Seven degrees to Kevin Bacon, but only three to the NSA

A story yesterday in The Atlantic paints, on a much larger canvas, the expanse of the NSA’s surveillance. Writes Philip Bump from the Capitol Hill testimony of Chris Inglis:

Chris Inglis, the agency’s deputy director, was one of several government representatives—including from the FBI and the office of the Director of National Intelligence—testifying before the House Judiciary Committee this morning. Most of the testimony largely echoed previous testimony by the agencies on the topic of the government’s surveillance, including a retread of the same offered examples for how the Patriot Act and Foreign Intelligence Surveillance Act had stopped terror events.

But Inglis’ statement was new. Analysts look “two or three hops” from terror suspects when evaluating terror activity, Inglis revealed. Previously, the limit of how surveillance was extended had been described as two hops. This meant that if the NSA were following a phone metadata or web trail from a terror suspect, it could also look at the calls from the people that suspect has spoken with—one hop. And then, the calls that second person had also spoken with—two hops. Terror suspect to person two to person three. Two hops. And now: A third hop.

So, to break it down consider this entirely fictional account (get that guys, entirely fictional):

Al Sahara Aljazeera lives in Yemen. He is on the terrorist watch list because he blogged about drones and his last name is Aljazeera. The NSA knows about Al.

Sahara Aljazeera’s brother, Ali Sahara Aljazeera lives in a metropolitan U.S. city where he studies at a university. He is not on a terrorist watch list, but exchanges pleasantries with his brother weekly. They often discuss politics.
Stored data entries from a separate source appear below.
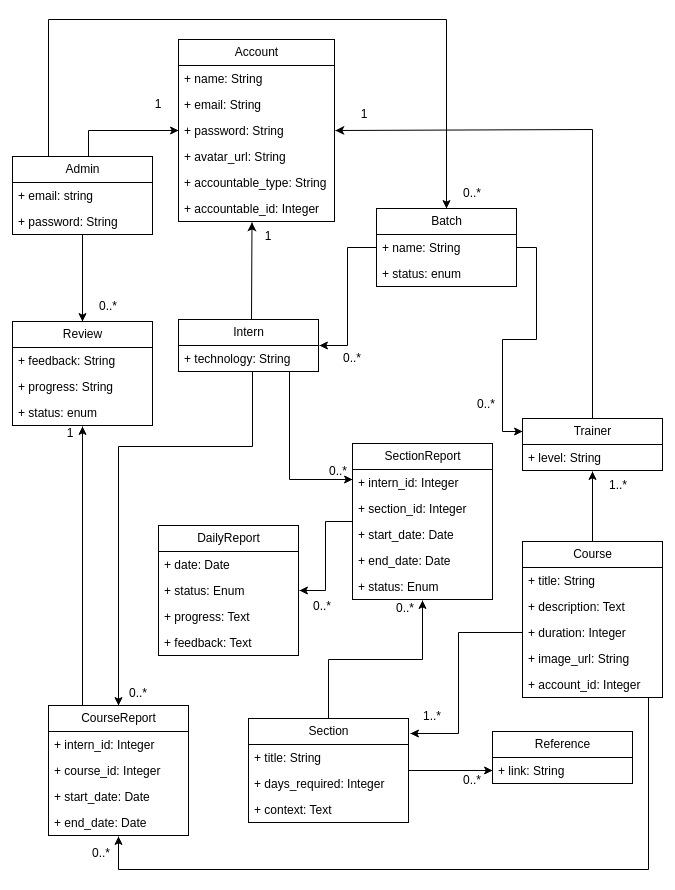
<!DOCTYPE html>
<html lang="en">
<head>
<meta charset="utf-8">
<title>Class diagram</title>
<style>
:root {
  --paper: #ffffff;
  --ink: #000000;
  --row: 26px;
}
* { box-sizing: border-box; margin: 0; padding: 0; }
html, body { width: 675px; height: 890px; overflow: hidden; background: var(--paper); }
.diagram {
  position: relative;
  width: 675px;
  height: 890px;
  overflow: hidden;
  color: var(--ink);
  font: 12px/26px "Liberation Sans", Arial, Helvetica, sans-serif;
}
.connectors { position: absolute; inset: 0; }
.connectors path.edge { fill: none; stroke: var(--ink); stroke-width: 1; }
.connectors marker path { fill: var(--ink); stroke: var(--ink); }
.class {
  position: absolute;
  width: 141px;
  border: 1px solid var(--ink);
  background: var(--paper);
  white-space: nowrap;
}
.class h2 {
  height: var(--row);
  border-bottom: 1px solid var(--ink);
  font-size: 12px;
  font-weight: 400;
  line-height: 25px;
  text-align: center;
}
.class ul { list-style: none; padding-left: 5px; margin-bottom: -1px; }
.class li { height: var(--row); }
.multiplicity {
  position: absolute;
  line-height: 14px;
  transform: translate(-50%, -50%);
  white-space: nowrap;
}
#account { left: 178px; top: 39px; width: 157px; }
#admin { left: 12px; top: 156px; }
#batch { left: 376px; top: 208px; }
#review { left: 12px; top: 321px; }
#intern { left: 178px; top: 319px; }
#trainer { left: 522px; top: 418px; }
#section-report { left: 352px; top: 443px; }
#daily-report { left: 158px; top: 525px; }
#course { left: 522px; top: 541px; }
#course-report { left: 48px; top: 705px; }
#section { left: 248px; top: 718px; width: 161px; }
#reference { left: 492px; top: 731px; }
</style>
</head>
<body>
<main class="diagram">
  <svg class="connectors" width="675" height="890" viewBox="0 0 675 890" aria-hidden="true">
    <defs>
      <marker id="arrow" markerUnits="userSpaceOnUse" markerWidth="12" markerHeight="12" refX="10" refY="6" orient="auto">
        <path d="M9 6L2 2.5L3.8 6L2 9.5Z"/>
      </marker>
    </defs>
    <g transform="translate(.5 .5)" marker-end="url(#arrow)">
      <path class="edge" marker-end="url(#arrow)" d="M48 156V19H446V208"/>
      <path class="edge" marker-end="url(#arrow)" d="M88 156V130H178"/>
      <path class="edge" marker-end="url(#arrow)" d="M82 234V321"/>
      <path class="edge" marker-end="url(#arrow)" d="M251 319L251.5 222"/>
      <path class="edge" marker-end="url(#arrow)" d="M376 247H347V345H319"/>
      <path class="edge" marker-end="url(#arrow)" d="M516 247H536V339H502V431H522"/>
      <path class="edge" marker-end="url(#arrow)" d="M592 418V129L335 130"/>
      <path class="edge" marker-end="url(#arrow)" d="M592 541V471"/>
      <path class="edge" marker-end="url(#arrow)" d="M252 371V446H118V705"/>
      <path class="edge" marker-end="url(#arrow)" d="M289 371V479H352"/>
      <path class="edge" marker-end="url(#arrow)" d="M352 521H325V590H299"/>
      <path class="edge" marker-end="url(#arrow)" d="M82 705V426"/>
      <path class="edge" marker-end="url(#arrow)" d="M328 718V659H422V600"/>
      <path class="edge" marker-end="url(#arrow)" d="M522 632H458V733H410"/>
      <path class="edge" marker-end="url(#arrow)" d="M408 770H492"/>
      <path class="edge" marker-end="url(#arrow)" d="M648 697V869H118V836"/>
    </g>
  </svg>

  <section class="class" id="account">
    <h2>Account</h2>
    <ul>
      <li>+ name: String</li>
      <li>+ email: String</li>
      <li>+ password: String</li>
      <li>+ avatar_url: String</li>
      <li>+ accountable_type: String</li>
      <li>+ accountable_id: Integer</li>
    </ul>
  </section>

  <section class="class" id="admin">
    <h2>Admin</h2>
    <ul>
      <li>+ email: string</li>
      <li>+ password: String</li>
    </ul>
  </section>

  <section class="class" id="batch">
    <h2>Batch</h2>
    <ul>
      <li>+ name: String</li>
      <li>+ status: enum</li>
    </ul>
  </section>

  <section class="class" id="review">
    <h2>Review</h2>
    <ul>
      <li>+ feedback: String</li>
      <li>+ progress: String</li>
      <li>+ status: enum</li>
    </ul>
  </section>

  <section class="class" id="intern">
    <h2>Intern</h2>
    <ul>
      <li>+ technology: String</li>
    </ul>
  </section>

  <section class="class" id="trainer">
    <h2>Trainer</h2>
    <ul>
      <li>+ level: String</li>
    </ul>
  </section>

  <section class="class" id="section-report">
    <h2>SectionReport</h2>
    <ul>
      <li>+ intern_id: Integer</li>
      <li>+ section_id: Integer</li>
      <li>+ start_date: Date</li>
      <li>+ end_date: Date</li>
      <li>+ status: Enum</li>
    </ul>
  </section>

  <section class="class" id="daily-report">
    <h2>DailyReport</h2>
    <ul>
      <li>+ date: Date</li>
      <li>+ status: Enum</li>
      <li>+ progress: Text</li>
      <li>+ feedback: Text</li>
    </ul>
  </section>

  <section class="class" id="course">
    <h2>Course</h2>
    <ul>
      <li>+ title: String</li>
      <li>+ description: Text</li>
      <li>+ duration: Integer</li>
      <li>+ image_url: String</li>
      <li>+ account_id: Integer</li>
    </ul>
  </section>

  <section class="class" id="course-report">
    <h2>CourseReport</h2>
    <ul>
      <li>+ intern_id: Integer</li>
      <li>+ course_id: Integer</li>
      <li>+ start_date: Date</li>
      <li>+ end_date: Date</li>
    </ul>
  </section>

  <section class="class" id="section">
    <h2>Section</h2>
    <ul>
      <li>+ title: String</li>
      <li>+ days_required: Integer</li>
      <li>+ context: Text</li>
    </ul>
  </section>

  <section class="class" id="reference">
    <h2>Reference</h2>
    <ul>
      <li>+ link: String</li>
    </ul>
  </section>

  <span class="multiplicity" style="left:158px;top:104px">1</span>
  <span class="multiplicity" style="left:364px;top:114px">1</span>
  <span class="multiplicity" style="left:472px;top:193px">0..*</span>
  <span class="multiplicity" style="left:268px;top:236px">1</span>
  <span class="multiplicity" style="left:108px;top:306px">0..*</span>
  <span class="multiplicity" style="left:352px;top:358px">0..*</span>
  <span class="multiplicity" style="left:486px;top:404px">0..*</span>
  <span class="multiplicity" style="left:70px;top:433px">1</span>
  <span class="multiplicity" style="left:338px;top:471px">0..*</span>
  <span class="multiplicity" style="left:618px;top:485px">1..*</span>
  <span class="multiplicity" style="left:322px;top:606px">0..*</span>
  <span class="multiplicity" style="left:405px;top:608px">0..*</span>
  <span class="multiplicity" style="left:138px;top:693px">0..*</span>
  <span class="multiplicity" style="left:432px;top:716px">1..*</span>
  <span class="multiplicity" style="left:472px;top:780px">0..*</span>
  <span class="multiplicity" style="left:101px;top:853px">0..*</span>
</main>
</body>
</html>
Ali Sahara Aljazeera is befriended by the campus missionary, Bob Christian. They exchange multiple phone calls, share meals, talk about religion, politics and, occasionally, terrorism.

Bob is a friend of mine. We talk regularly about a number of topics.

One hop.

Two hops.

Three hops.

Boom.

All of a sudden, my phone records can be searched and potentially listened to from a stored recording, all by the NSA and all without a search warrant. Not to mention my online presence, text messages, and snail mail.

It’s 1984 in America again. Welcome.

Shocked? You no longer should be.

Marty Duren

Just a guy writing some things.